In his book, The Great Divorce, C.S. Lewis recounts a fictional visit to heaven. During his tour of paradise, he encounters numerous holy men and women, but one in particular leaves a deep impression. He meets a spectacularly clothed woman and is absolutely entranced by “the unbearable beauty of her face.” Impressed by her appearance and by the large entourage of angels and saints who accompany her, Lewis asks his guide if she had been a woman of particular importance on earth. It turns out that by worldly standards she was just a simple old lady named Sarah Smith. But the guide goes on to explain that “fame in this country and fame on Earth are two quite different things.”

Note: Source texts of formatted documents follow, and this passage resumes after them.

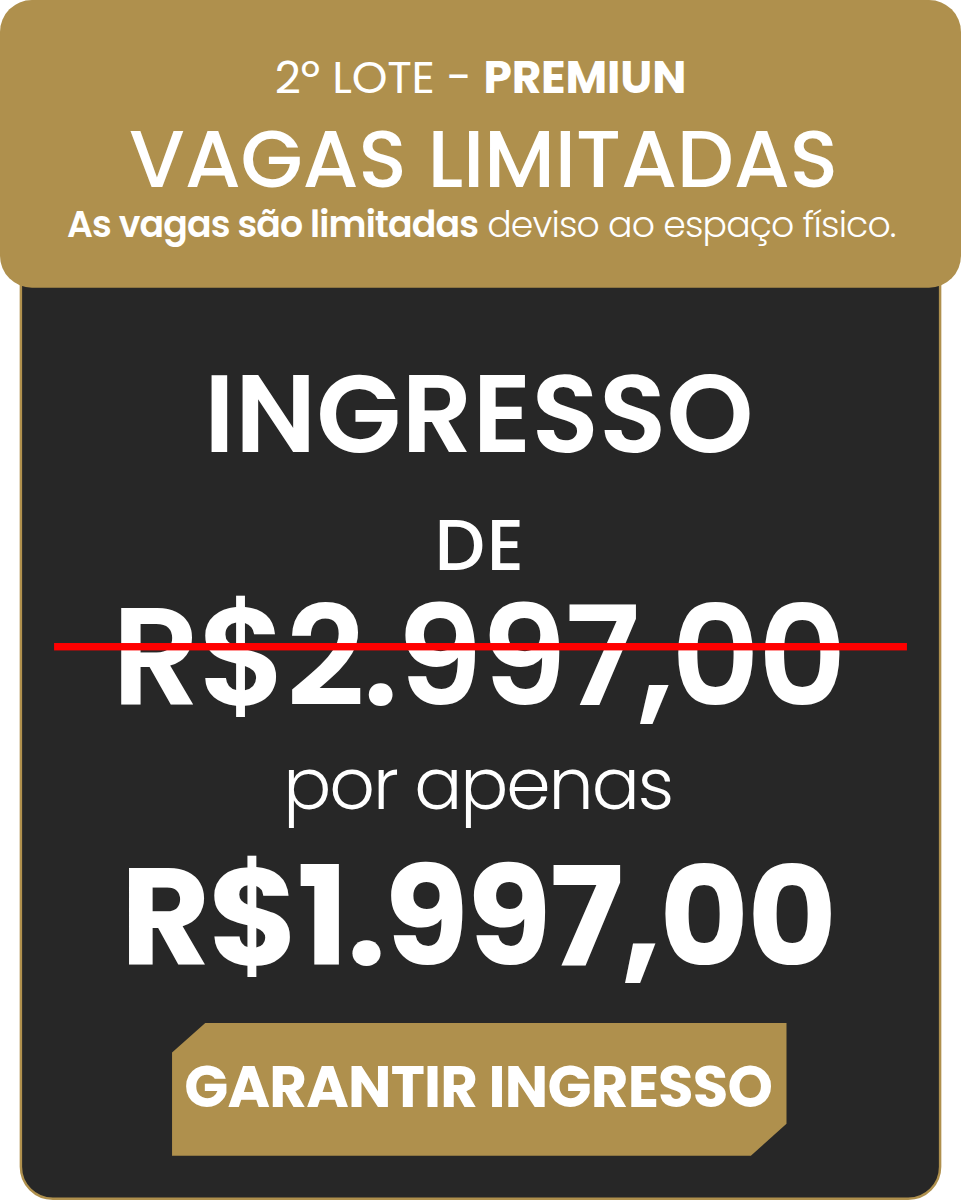
<!DOCTYPE html>
<html lang="pt-BR">
<head>
<meta charset="utf-8">
<title>Ingresso Premiun – 2º lote</title>
<link rel="stylesheet" href="https://fonts.googleapis.com/css2?family=Poppins:wght@300;400;500;600;700&amp;display=swap">
<style>
  :root {
    --gold: #af904d;
    --ink: #272727;
    --paper: #ffffff;
    --strike: #ff0000;
  }
  html, body {
    margin: 0;
    width: 961px;
    height: 1200px;
    overflow: hidden;
    background: var(--paper);
  }
  .price-card {
    display: block;
    width: 961px;
    height: 1200px;
    font-family: "Poppins", sans-serif;
  }
  .price-card text { fill: var(--paper); }
  .card-body { fill: var(--ink); stroke: var(--gold); stroke-width: 2; }
  .card-header, .button-shape { fill: var(--gold); }
  .strike { fill: var(--strike); }
  .batch { font-size: 37px; font-weight: 400; }
  .headline { font-size: 65.5px; font-weight: 500; }
  .note { font-size: 29.5px; font-weight: 300; }
  .title { font-size: 90px; font-weight: 600; }
  .from { font-size: 58px; font-weight: 500; }
  .price { font-size: 112px; font-weight: 600; }
  .price-now { font-weight: 700; }
  .only { font-size: 58px; font-weight: 300; }
  .button-label { font-size: 47px; font-weight: 700; }
  .semi { font-weight: 600; }
  .bold { font-weight: 700; }
</style>
</head>
<body>
<main>
  <svg class="price-card" viewBox="0 0 782 976" preserveAspectRatio="none" xmlns="http://www.w3.org/2000/svg">
    <path class="card-body" d="M17 200H765V949a26 26 0 0 1-26 26H43a26 26 0 0 1-26-26Z"/>

    <g id="header">
      <rect class="card-header" width="782" height="234" rx="26"/>
      <text class="batch" x="223.5" y="76" textLength="335">2º LOTE - <tspan class="bold">PREMIUN</tspan></text>
      <text class="headline" x="105" y="152.5" textLength="577">VAGAS LIMITADAS</text>
      <text class="note" x="54.5" y="193" textLength="675"><tspan class="semi">As vagas são limitadas</tspan> deviso ao espaço físico.</text>
    </g>

    <g id="offer">
      <text class="title" x="166" y="367.5" textLength="447">INGRESSO</text>
      <text class="from" x="353.5" y="464" textLength="73">DE</text>
      <text class="price" x="91" y="573" textLength="598">R$2.997,00</text>
      <rect class="strike" x="44" y="523" width="694" height="6"/>
      <text class="only" x="230.5" y="658" textLength="318">por apenas</text>
      <text class="price price-now" x="98" y="785" textLength="583">R$1.997,00</text>
    </g>

    <a id="buy-button" href="#">
      <path class="button-shape" d="M167 832H640V914L611 940H140V856Z"/>
      <text class="button-label" x="150" y="900.5" textLength="479">GARANTIR INGRESSO</text>
    </a>
  </svg>
</main>
</body>
</html>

Sarah Smith may not have been a celebrity, but she spent her life doing good for others – she spent her life loving: “Every young man or boy that met her became her son – even if it was only the boy that brought the meat to her back door. Every girl that met her was her daughter.” Sarah was a mother to everyone, and in heaven she is accompanied by a procession of her spiritual children. She is even joined by the animals who benefitted from her generous heart: “Every beast and bird that came near her had a place in her love…Now the abundance of life that she has in Christ from the Father flows over into them.”

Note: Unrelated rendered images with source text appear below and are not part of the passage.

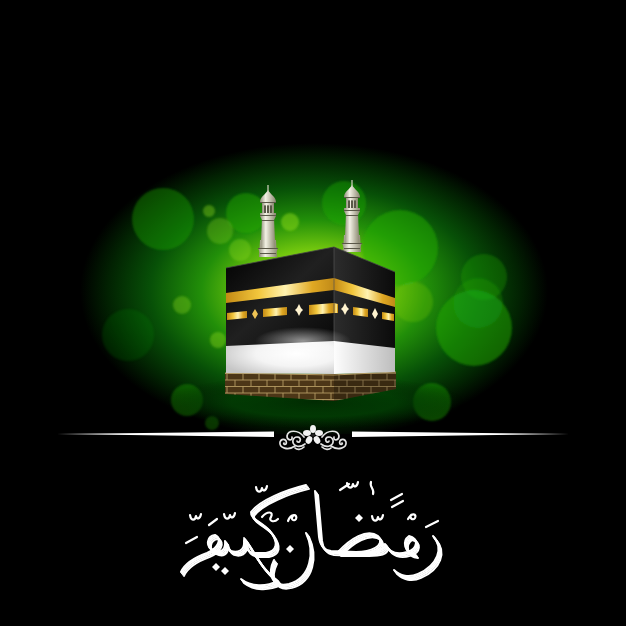
<!DOCTYPE html>
<html lang="ar">
<head>
<meta charset="utf-8">
<title>رمضان كريم</title>
<style>
:root{--night:#000;--ink:#fff;--leaf:#1fae0c;--lime:#8fdc1a;--cloth:#171717;--stone:#d8d5c4;--stone-dark:#77745f;--mortar:#b39a62}
html,body{margin:0;background:var(--night)}
.card{position:relative;width:626px;height:626px;overflow:hidden;background:var(--night)}
.card svg{display:block;width:626px;height:626px}
.bokeh{fill:var(--leaf)}
.bokeh .lime{fill:var(--lime)}
.nib{fill:none;stroke:var(--ink);stroke-width:2;stroke-linecap:round;stroke-linejoin:round}
.marks{fill:none;stroke:var(--ink);stroke-width:2.2;stroke-linecap:round;stroke-linejoin:round}
.dots,.rule{fill:var(--ink)}
.scroll{fill:none;stroke:#e4e4e4;stroke-width:1.7;stroke-linecap:round}
.gallery{fill:#5a5848}
</style>
</head>
<body>
<main class="card">
<svg viewBox="0 0 626 626" role="img" aria-label="رمضان كريم">
<defs>
<radialGradient id="glow">
<stop offset="0" stop-color="#b6e51c"/><stop offset=".28" stop-color="#72c70e"/><stop offset=".48" stop-color="#228f09"/><stop offset=".7" stop-color="#075007"/><stop offset=".88" stop-color="#022202"/><stop offset="1" stop-color="#000"/>
</radialGradient>
<radialGradient id="ground">
<stop offset="0" stop-color="#012b02"/><stop offset=".55" stop-color="#023c04" stop-opacity=".8"/><stop offset="1" stop-color="#022002" stop-opacity="0"/>
</radialGradient>
<linearGradient id="gold">
<stop offset="0" stop-color="#c48a14"/><stop offset=".3" stop-color="#f2c63c"/><stop offset=".55" stop-color="#fff2b0"/><stop offset=".8" stop-color="#e0a823"/><stop offset="1" stop-color="#c08a18"/>
</linearGradient>
<linearGradient id="cloth-left" x1="0" y1="0" x2="1" y2="1">
<stop offset="0" stop-color="#000"/><stop offset=".5" stop-color="#202020"/><stop offset="1" stop-color="#080808"/>
</linearGradient>
<linearGradient id="cloth-right">
<stop offset="0" stop-color="#2c2c2c"/><stop offset="1" stop-color="#0b0b0b"/>
</linearGradient>
<radialGradient id="wall-left" cx=".65" cy=".4" r=".75">
<stop offset="0" stop-color="#fff"/><stop offset=".5" stop-color="#f4f4f4"/><stop offset="1" stop-color="#c6c6c6"/>
</radialGradient>
<linearGradient id="wall-right">
<stop offset="0" stop-color="#fdfdfd"/><stop offset="1" stop-color="#bdbdbd"/>
</linearGradient>
<radialGradient id="sheen">
<stop offset="0" stop-color="#fff" stop-opacity=".55"/><stop offset="1" stop-color="#fff" stop-opacity="0"/>
</radialGradient>
<linearGradient id="stone">
<stop offset="0" stop-color="#8f8c78"/><stop offset=".35" stop-color="#f3f1e4"/><stop offset="1" stop-color="#89866f"/>
</linearGradient>
<pattern id="bricks" width="16" height="13" patternUnits="userSpaceOnUse" y="373">
<rect width="16" height="13" fill="#4c3617"/>
<path d="M0 .5H16M0 7H16M3 0V7M11 7V13" stroke="#b39a62" stroke-width=".9"/>
</pattern>
<filter id="soft"><feGaussianBlur stdDeviation="1"/></filter>
<g id="minaret">
<path d="M-9 67L-8 50H8L9 67Z" fill="url(#stone)"/>
<path d="M-6 28H6L7.500 62H-7.500Z" fill="url(#stone)"/>
<path d="M-10 58H10L8 63H-8Z" fill="url(#stone)"/>
<path class="gallery" d="M-10 58H10V59H-10ZM-8 63H8V64H-8Z"/>
<rect x="-6" y="13" width="12" height="12" fill="url(#stone)"/>
<path class="gallery" d="M-4 23V16Q-3 14-2 16V23ZM-1 23V16Q0 14 1 16V23ZM2 23V16Q3 14 4 16V23Z"/>
<path d="M-8 23H8V26L6 30H-6L-8 26Z" fill="url(#stone)"/>
<path class="gallery" d="M-8 25H8V26H-8ZM-6 30H6V31H-6ZM-8 12H8V13H-8Z"/>
<path d="M-8 12C-8 7-3 5 0 0C3 5 8 7 8 12Z" fill="url(#stone)"/>
<path d="M0-5V1" stroke="#d8d5c4" stroke-width="1.200"/>
</g>
<g id="flourish" class="scroll">
<path d="M305 444C298 449 292 445 293 440C295 435 302 437 300 441C299 443 297 442 297 441"/>
<path d="M304 437C298 429 288 430 287 436C287 441 293 441 292 437"/>
<path d="M295 446C288 451 279 448 280 442C282 437 288 440 286 444C285 445 283 444 284 443"/>
<path d="M304 447C301 450 297 450 295 448"/>
</g>
<g id="letters">
<path id="ra" d="M433 536C444 548 438 565 418 574C409 578 400 576 394 570"/>
<path id="meem-dad-alif" d="M415 554C404 553 402 541 409 536C419 538 418 549 407 552C397 555 389 552 385 544C385 551 377 552 366 552H338C350 539 367 528 378 536C386 546 370 552 356 552L331 551C323 550 320 545 319 537L315 491"/>
<path id="noon" d="M306 533C315 552 311 578 289 584C272 588 267 574 274 560"/>
<path id="kaf" d="M306 485C286 490 260 500 251 512C250 519 262 522 270 531C279 543 277 551 266 553H254C248 552 245 548 244 540"/>
<path id="second-ra" d="M244 538C255 554 262 570 278 581C266 587 251 587 241 579"/>
<path id="ya-meem" d="M244 541C245 551 237 553 231 551C227 549 226 545 225 541C226 552 219 553 213 550C205 546 207 536 215 535C223 539 217 549 207 553C196 557 185 563 181 572"/>
</g>
<path id="tick" d="M-5-3C-4 3 0 3 1-2C2 2 5 1 6-4"/>
<path id="dot" d="M0-4L4 0L0 4L-4 0Z"/>
</defs>

<g id="backdrop">
<rect width="626" height="626"/>
<ellipse cx="314" cy="291" rx="234" ry="148" fill="url(#glow)"/>
<g class="bokeh" filter="url(#soft)">
<circle cx="163" cy="219" r="31" opacity=".38"/>
<circle cx="400" cy="248" r="38" opacity=".5"/>
<circle cx="344" cy="203" r="22" opacity=".4"/>
<circle cx="474" cy="328" r="38" opacity=".5"/>
<circle cx="484" cy="277" r="23" opacity=".3"/>
<circle cx="478" cy="303" r="25" opacity=".25"/>
<circle cx="432" cy="402" r="19" opacity=".4"/>
<circle cx="187" cy="400" r="16" opacity=".35"/>
<circle cx="128" cy="335" r="26" opacity=".15"/>
<circle cx="246" cy="213" r="20" opacity=".45"/>
<circle class="lime" cx="220" cy="231" r="13" opacity=".3"/>
<circle class="lime" cx="290" cy="222" r="9" opacity=".5"/>
<circle class="lime" cx="209" cy="211" r="6" opacity=".4"/>
<circle class="lime" cx="182" cy="305" r="9" opacity=".35"/>
<circle class="lime" cx="240" cy="250" r="11" opacity=".35"/>
<circle class="lime" cx="218" cy="340" r="8" opacity=".4"/>
<circle class="lime" cx="413" cy="302" r="20" opacity=".22"/>
<circle cx="212" cy="423" r="7" opacity=".3"/>
</g>
<ellipse cx="314" cy="402" rx="150" ry="27" fill="url(#ground)"/>
<rect y="434" width="626" height="192"/>
</g>

<g id="minarets">
<use href="#minaret" x="268" y="190"/>
<use href="#minaret" x="352" y="185"/>
</g>

<g id="kaaba">
<path d="M225 373L334 374V401L225 394Z" fill="url(#bricks)"/>
<path d="M334 374L396 372V389L334 401Z" fill="url(#bricks)"/>
<path d="M334 374L396 372V389L334 401Z" opacity=".25"/>
<path d="M225 373L334 375L396 372" fill="none" stroke="#b39a62"/>
<path d="M226 344L334 340V374L226 373Z" fill="url(#wall-left)"/>
<path d="M334 340L395 347V372L334 374Z" fill="url(#wall-right)"/>
<path d="M226 268L334 247V341L226 346Z" fill="url(#cloth-left)"/>
<path d="M334 247L395 272V348L334 341Z" fill="url(#cloth-right)"/>
<path d="M226 268L334 247L395 272" fill="none" stroke="#444" stroke-width=".8"/>
<path d="M226 293L334 278V290L226 303Z" fill="url(#gold)"/>
<path d="M334 278L395 298V307L334 290Z" fill="url(#gold)"/>
<g fill="url(#gold)">
<path d="M227 313L247 311V318L227 320Z"/>
<path d="M263 309L287 307V315L263 317Z"/>
<path d="M309 305L334 303V313L309 315Z"/>
<path d="M334 303L338 304V313L334 313Z"/>
<path d="M353 307L368 309V317L353 315Z"/>
<path d="M382 312L394 314V321L382 319Z"/>
</g>
<g fill="#fff3cf">
<path d="M255 309L258 314L255 319L252 314Z" fill="#efc354"/>
<path d="M299 304L301 308L303 310L301 312L299 316L297 312L295 310L297 308Z"/>
<path d="M345 303L347 307L349 309L347 311L345 315L343 311L341 309L343 307Z"/>
<path d="M375 308L378 314L375 319L372 314Z"/>
</g>
<path d="M334 248V341" stroke="#555" stroke-width=".7"/>
<ellipse cx="303" cy="341" rx="48" ry="14" fill="url(#sheen)"/>
</g>

<g id="divider">
<path class="rule" d="M57 434L274 431.500V437Z"/>
<path class="rule" d="M569 434L352 431.500V437Z"/>
<use href="#flourish"/>
<use href="#flourish" transform="matrix(-1 0 0 1 626 0)"/>
<g fill="#f2f2f2">
<ellipse cx="313" cy="429" rx="3" ry="4"/>
<ellipse cx="307" cy="433" rx="4" ry="3"/>
<ellipse cx="319" cy="433" rx="4" ry="3"/>
<ellipse cx="309" cy="440" rx="3" ry="4" transform="rotate(30 309 440)"/>
<ellipse cx="317" cy="440" rx="3" ry="4" transform="rotate(-30 317 440)"/>
</g>
<circle cx="313" cy="435" r="1.800" fill="#222"/>
</g>

<g id="greeting">
<g class="nib">
<use href="#letters"/>
<use href="#letters" x="1" y="1.300"/>
<use href="#letters" x="2" y="2.600"/>
<use href="#letters" x="3" y="3.900"/>
</g>
<g class="dots">
<use href="#dot" x="359" y="518"/>
<use href="#dot" x="290" y="549"/>
<use href="#dot" x="216" y="567"/>
<use href="#dot" x="225" y="571"/>
</g>
<g class="marks">
<use href="#tick" x="195" y="518"/>
<use href="#tick" x="229" y="517"/>
<use href="#tick" x="261" y="490"/>
<use href="#tick" x="352" y="486"/>
<use href="#tick" x="377" y="519"/>
<path d="M186 543L197 537M209 525L217 519M288 521C291 513 298 514 296 519C294 522 290 519 293 516M340 490L349 484M371 482C369 487 375 489 373 494M391 500L402 494M392 507L403 501M408 519C412 512 417 514 415 518C413 521 409 518 411 515M426 527L438 521M262 517C267 511 274 511 271 517C268 521 274 523 278 519"/>
</g>
</g>
</svg>
</main>
</body>
</html>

On Sunday, we celebrated the Resurrection of Jesus, an event that is so huge that we do not limit our celebration to Easter Sunday. Throughout the Easter Season, which will continue until the feast of Pentecost, we commemorate and celebrate Christ’s definitive victory over death.
How important it is to remember that in celebrating Our Lord’s Resurrection we are celebrating our own! As baptized Christians, we have a share in Christ’s new life and it is only a matter of time before we are in heaven with our own resurrected bodies. In 1st Corinthians 15, Paul reflects on the beauty of the resurrected body:
“It [the natural body] is sown corruptible; it is raised incorruptible. It is sown dishonorable; it is raised glorious. It is sown weak; it is raised powerful. It is sown a natural body, it is raised a spiritual body.”
Our future resurrections give us a special dignity, on which C.S. Lewis offers an interesting reflection:
“There are no ordinary people. You have never talked to a mere mortal…It is a serious thing to live in a society of possible gods and goddesses, to remember that the dullest and most uninteresting person you talk to may one day be a creature which, if you saw it now, you would be strongly tempted to worship.”
The character of Sarah Smith is a symbol of “the risen body of maternal love.” If motherly love is so beautiful on earth, we can only imagine how it will be manifested in heaven! But not just mothers – anyone who truly loves during his time on earth will be rewarded with a risen body, the ultimate fruit of his love. The beauty of your love on earth will flow into your resurrected body, and since God is never outdone in generosity, your resurrected body will be one of “unbearable beauty.”